═══ Given records ═══

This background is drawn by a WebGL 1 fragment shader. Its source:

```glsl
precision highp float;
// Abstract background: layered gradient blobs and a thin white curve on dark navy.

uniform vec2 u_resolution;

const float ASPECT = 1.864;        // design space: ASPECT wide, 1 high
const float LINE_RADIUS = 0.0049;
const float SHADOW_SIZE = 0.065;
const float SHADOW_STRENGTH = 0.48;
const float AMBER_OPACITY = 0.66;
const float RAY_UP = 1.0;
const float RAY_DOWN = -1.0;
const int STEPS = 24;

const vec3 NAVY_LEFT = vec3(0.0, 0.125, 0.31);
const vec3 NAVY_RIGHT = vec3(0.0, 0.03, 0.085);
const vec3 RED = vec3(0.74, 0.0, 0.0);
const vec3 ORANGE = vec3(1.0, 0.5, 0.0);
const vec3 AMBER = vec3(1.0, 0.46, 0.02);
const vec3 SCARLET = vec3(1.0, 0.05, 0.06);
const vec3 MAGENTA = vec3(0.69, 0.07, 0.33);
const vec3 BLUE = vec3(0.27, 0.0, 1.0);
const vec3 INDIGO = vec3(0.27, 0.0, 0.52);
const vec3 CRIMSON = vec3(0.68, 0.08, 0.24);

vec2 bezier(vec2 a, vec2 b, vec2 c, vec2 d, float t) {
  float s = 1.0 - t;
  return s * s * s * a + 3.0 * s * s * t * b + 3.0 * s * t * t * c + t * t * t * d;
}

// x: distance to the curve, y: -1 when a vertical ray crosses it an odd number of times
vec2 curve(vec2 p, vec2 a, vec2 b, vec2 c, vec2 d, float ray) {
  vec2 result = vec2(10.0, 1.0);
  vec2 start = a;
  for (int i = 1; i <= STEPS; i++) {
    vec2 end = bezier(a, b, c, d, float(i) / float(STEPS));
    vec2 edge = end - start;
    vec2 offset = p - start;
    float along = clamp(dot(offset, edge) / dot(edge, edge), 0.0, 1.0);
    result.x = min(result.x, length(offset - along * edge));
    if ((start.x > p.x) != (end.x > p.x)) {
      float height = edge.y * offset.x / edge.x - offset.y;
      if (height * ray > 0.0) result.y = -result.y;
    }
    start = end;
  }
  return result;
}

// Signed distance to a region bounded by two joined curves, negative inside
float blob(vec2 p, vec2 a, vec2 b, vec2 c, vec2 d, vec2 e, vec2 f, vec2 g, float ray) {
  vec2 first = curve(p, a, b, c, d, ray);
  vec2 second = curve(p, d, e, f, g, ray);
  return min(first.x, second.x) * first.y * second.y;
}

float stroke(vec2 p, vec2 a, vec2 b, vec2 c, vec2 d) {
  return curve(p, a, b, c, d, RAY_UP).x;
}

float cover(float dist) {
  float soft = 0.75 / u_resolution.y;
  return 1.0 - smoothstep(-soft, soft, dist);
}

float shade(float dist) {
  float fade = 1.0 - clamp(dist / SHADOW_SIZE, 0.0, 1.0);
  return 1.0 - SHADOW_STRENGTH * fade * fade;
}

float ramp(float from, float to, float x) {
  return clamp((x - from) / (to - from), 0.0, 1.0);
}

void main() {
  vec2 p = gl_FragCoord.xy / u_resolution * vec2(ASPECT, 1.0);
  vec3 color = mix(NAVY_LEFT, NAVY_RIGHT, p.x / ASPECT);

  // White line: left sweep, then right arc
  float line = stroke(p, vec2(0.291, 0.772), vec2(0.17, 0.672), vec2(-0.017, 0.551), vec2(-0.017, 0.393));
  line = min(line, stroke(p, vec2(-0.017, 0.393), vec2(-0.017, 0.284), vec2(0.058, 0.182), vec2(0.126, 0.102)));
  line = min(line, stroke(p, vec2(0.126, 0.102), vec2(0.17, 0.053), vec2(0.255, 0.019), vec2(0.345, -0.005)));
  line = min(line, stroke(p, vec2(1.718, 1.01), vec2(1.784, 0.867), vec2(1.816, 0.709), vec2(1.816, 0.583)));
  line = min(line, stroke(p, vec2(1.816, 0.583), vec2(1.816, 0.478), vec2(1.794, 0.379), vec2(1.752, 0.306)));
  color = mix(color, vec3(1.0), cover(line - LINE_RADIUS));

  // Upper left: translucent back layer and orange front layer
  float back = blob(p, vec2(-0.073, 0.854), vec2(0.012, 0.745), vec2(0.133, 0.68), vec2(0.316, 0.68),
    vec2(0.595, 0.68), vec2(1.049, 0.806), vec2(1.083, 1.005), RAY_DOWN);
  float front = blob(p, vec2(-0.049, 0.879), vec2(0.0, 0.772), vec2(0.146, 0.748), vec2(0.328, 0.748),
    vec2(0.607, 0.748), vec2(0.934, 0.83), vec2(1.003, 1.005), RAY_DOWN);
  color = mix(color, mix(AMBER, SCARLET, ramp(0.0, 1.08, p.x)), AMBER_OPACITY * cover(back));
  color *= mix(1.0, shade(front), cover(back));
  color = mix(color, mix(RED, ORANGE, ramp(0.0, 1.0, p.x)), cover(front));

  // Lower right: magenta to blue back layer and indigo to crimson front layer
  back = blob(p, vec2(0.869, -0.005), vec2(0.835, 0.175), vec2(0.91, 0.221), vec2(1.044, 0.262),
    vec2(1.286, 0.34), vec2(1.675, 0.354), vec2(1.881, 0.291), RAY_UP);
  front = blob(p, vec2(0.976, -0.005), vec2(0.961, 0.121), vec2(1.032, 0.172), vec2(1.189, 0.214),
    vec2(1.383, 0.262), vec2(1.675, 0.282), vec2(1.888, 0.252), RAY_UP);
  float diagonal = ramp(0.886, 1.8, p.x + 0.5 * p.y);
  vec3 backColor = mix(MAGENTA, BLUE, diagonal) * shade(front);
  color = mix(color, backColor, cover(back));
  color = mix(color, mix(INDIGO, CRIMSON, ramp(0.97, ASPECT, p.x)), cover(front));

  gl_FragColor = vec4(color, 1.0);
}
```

═══
═══ Given records ═══

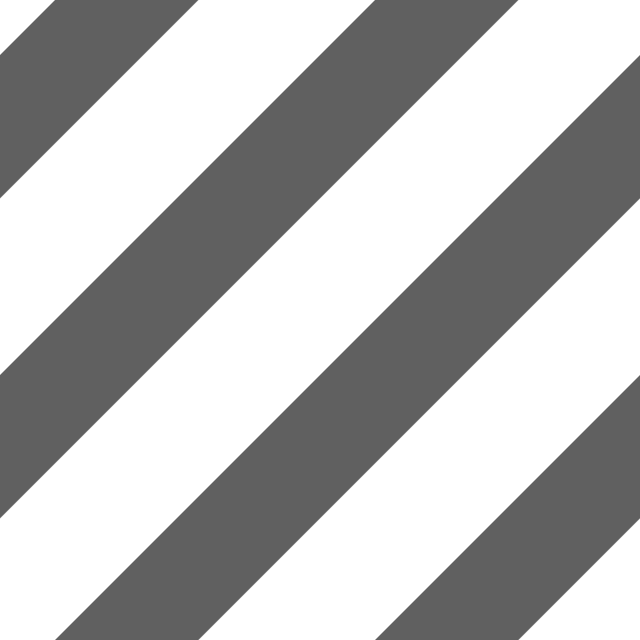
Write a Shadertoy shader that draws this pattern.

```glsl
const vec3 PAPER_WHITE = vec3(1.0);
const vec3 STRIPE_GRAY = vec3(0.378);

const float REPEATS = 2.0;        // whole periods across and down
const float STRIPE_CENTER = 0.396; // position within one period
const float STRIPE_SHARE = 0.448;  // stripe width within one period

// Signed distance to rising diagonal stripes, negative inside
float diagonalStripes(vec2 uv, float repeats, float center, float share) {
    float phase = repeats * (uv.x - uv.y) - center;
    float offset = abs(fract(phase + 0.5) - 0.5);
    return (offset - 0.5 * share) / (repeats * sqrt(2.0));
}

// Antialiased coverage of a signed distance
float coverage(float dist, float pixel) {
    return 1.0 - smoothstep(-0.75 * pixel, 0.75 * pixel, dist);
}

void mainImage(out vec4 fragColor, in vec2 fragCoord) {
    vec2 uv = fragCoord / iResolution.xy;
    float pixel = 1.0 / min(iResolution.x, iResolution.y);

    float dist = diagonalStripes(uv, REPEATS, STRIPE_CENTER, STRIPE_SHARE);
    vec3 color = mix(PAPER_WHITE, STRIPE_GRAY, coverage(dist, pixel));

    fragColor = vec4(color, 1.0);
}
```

═══

Take the word "ASPECT" and find each line of the material that contains it. Copy those lines.

const float ASPECT = 1.864;        // design space: ASPECT wide, 1 high
  vec2 p = gl_FragCoord.xy / u_resolution * vec2(ASPECT, 1.0);
  vec3 color = mix(NAVY_LEFT, NAVY_RIGHT, p.x / ASPECT);
  color = mix(color, mix(INDIGO, CRIMSON, ramp(0.97, ASPECT, p.x)), cover(front));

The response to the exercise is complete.